Remember that unicellular cells are single celled secretory cells. The only major example in humans would be goblet and mucous cells that are found in the conducting airways and GI tract, respectively. These are cells that produce a glycoprotein called musin that is secreted via exocytosis. Upon secretion musin is mixed with water and mucus is formed. Mucus is a wet sticky substance that is important for filtration purposes. The mucous membranes that line the conducting airways trap debris in the air that is passing by on its way to the lungs.

The mucosal lining of the GI tract ensures a smooth passage of the food mass (bolus) as it travels from mouth to anus. The mucosal lining of the stomach and small intestine are used as protective barriers from the strong stomach acid that is used for digestion.

Clinical Application

Here is a good clinical application to this particular gland, I highly recommend you read this:


Source: Self made

Goblet and Mucous Cells

In this video you will learn about mucous and goblet cells of the human body

Source: Self made

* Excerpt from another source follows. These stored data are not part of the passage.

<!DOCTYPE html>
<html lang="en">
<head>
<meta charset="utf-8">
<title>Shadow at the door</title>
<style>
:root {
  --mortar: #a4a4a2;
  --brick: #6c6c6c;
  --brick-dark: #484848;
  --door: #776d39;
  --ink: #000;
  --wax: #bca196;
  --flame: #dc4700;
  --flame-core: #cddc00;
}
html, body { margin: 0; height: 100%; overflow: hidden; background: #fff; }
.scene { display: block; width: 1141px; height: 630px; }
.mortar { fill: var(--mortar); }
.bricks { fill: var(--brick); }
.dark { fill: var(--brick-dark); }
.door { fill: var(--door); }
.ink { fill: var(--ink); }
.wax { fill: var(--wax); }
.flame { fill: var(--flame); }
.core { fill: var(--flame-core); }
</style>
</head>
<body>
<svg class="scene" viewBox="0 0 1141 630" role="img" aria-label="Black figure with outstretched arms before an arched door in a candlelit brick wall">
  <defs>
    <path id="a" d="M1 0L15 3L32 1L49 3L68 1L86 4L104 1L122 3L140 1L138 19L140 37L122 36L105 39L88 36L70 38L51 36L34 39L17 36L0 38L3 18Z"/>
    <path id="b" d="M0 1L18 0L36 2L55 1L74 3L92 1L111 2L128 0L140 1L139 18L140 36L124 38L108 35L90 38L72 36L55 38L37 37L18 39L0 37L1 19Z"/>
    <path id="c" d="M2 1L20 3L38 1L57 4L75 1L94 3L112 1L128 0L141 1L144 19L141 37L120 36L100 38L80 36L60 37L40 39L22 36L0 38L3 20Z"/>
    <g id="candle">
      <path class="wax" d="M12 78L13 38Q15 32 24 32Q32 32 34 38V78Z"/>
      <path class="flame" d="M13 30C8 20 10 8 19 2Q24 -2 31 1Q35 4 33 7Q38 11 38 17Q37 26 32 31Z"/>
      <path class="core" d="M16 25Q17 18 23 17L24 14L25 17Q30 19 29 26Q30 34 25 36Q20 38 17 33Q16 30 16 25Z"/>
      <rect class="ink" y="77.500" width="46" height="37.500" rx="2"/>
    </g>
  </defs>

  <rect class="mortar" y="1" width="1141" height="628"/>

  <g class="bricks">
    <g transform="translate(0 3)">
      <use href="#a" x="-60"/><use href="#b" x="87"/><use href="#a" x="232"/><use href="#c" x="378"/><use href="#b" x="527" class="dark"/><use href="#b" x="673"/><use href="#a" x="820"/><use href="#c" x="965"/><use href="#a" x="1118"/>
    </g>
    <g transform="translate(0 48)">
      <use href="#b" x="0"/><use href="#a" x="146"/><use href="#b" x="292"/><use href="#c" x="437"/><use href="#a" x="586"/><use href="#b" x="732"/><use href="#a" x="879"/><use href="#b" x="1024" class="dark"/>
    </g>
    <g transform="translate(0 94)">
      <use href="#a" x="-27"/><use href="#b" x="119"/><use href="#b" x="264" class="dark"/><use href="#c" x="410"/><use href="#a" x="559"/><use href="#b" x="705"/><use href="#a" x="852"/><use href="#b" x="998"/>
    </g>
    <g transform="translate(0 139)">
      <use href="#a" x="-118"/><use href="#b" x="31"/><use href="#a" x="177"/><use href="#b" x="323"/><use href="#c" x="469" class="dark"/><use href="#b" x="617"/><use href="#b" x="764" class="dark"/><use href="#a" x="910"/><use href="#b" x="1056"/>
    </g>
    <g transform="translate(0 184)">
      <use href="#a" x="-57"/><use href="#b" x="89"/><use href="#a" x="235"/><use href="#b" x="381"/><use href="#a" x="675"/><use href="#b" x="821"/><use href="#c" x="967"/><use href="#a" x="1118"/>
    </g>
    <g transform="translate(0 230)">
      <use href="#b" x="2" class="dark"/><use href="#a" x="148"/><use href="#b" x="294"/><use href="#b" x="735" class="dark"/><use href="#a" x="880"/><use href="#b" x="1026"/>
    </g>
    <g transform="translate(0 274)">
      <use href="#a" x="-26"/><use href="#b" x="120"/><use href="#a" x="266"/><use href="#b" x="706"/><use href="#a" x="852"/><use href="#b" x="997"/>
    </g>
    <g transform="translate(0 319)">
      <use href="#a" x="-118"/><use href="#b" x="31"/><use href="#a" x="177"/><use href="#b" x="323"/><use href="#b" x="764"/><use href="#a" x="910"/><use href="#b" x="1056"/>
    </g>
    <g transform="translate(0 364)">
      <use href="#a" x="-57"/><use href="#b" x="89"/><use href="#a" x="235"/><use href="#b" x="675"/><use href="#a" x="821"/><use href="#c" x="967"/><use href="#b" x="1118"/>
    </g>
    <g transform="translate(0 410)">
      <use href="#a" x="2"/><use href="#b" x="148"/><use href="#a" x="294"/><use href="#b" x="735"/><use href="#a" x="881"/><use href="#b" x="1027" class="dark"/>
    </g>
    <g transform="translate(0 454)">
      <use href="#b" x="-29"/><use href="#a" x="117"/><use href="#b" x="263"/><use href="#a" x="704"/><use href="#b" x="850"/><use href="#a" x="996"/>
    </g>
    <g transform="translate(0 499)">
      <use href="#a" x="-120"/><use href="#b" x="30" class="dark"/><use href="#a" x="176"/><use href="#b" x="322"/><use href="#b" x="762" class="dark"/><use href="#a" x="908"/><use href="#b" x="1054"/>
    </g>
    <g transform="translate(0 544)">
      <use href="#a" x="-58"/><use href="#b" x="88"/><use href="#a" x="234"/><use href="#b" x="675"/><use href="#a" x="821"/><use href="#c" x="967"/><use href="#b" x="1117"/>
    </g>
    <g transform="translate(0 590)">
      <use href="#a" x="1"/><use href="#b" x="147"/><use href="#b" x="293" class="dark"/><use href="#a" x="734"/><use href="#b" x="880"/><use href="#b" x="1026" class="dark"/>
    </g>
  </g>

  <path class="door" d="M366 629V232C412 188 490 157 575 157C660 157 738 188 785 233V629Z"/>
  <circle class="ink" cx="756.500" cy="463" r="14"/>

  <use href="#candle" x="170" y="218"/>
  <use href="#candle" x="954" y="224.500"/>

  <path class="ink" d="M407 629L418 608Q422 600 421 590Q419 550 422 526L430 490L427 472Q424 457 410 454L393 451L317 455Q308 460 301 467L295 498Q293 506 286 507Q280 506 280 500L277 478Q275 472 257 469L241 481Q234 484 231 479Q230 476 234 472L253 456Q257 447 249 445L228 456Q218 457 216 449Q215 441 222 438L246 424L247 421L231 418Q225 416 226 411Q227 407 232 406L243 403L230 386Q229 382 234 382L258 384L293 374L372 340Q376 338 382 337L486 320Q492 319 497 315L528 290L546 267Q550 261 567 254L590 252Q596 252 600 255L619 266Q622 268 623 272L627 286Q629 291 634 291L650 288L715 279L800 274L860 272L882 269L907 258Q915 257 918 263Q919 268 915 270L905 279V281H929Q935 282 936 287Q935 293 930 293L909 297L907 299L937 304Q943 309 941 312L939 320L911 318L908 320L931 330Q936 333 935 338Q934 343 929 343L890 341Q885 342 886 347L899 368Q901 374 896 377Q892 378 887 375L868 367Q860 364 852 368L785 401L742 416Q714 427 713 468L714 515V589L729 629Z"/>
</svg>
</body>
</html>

Goblet Cell Image

Here is the image of a goblet cell from the presentation

Source: Self made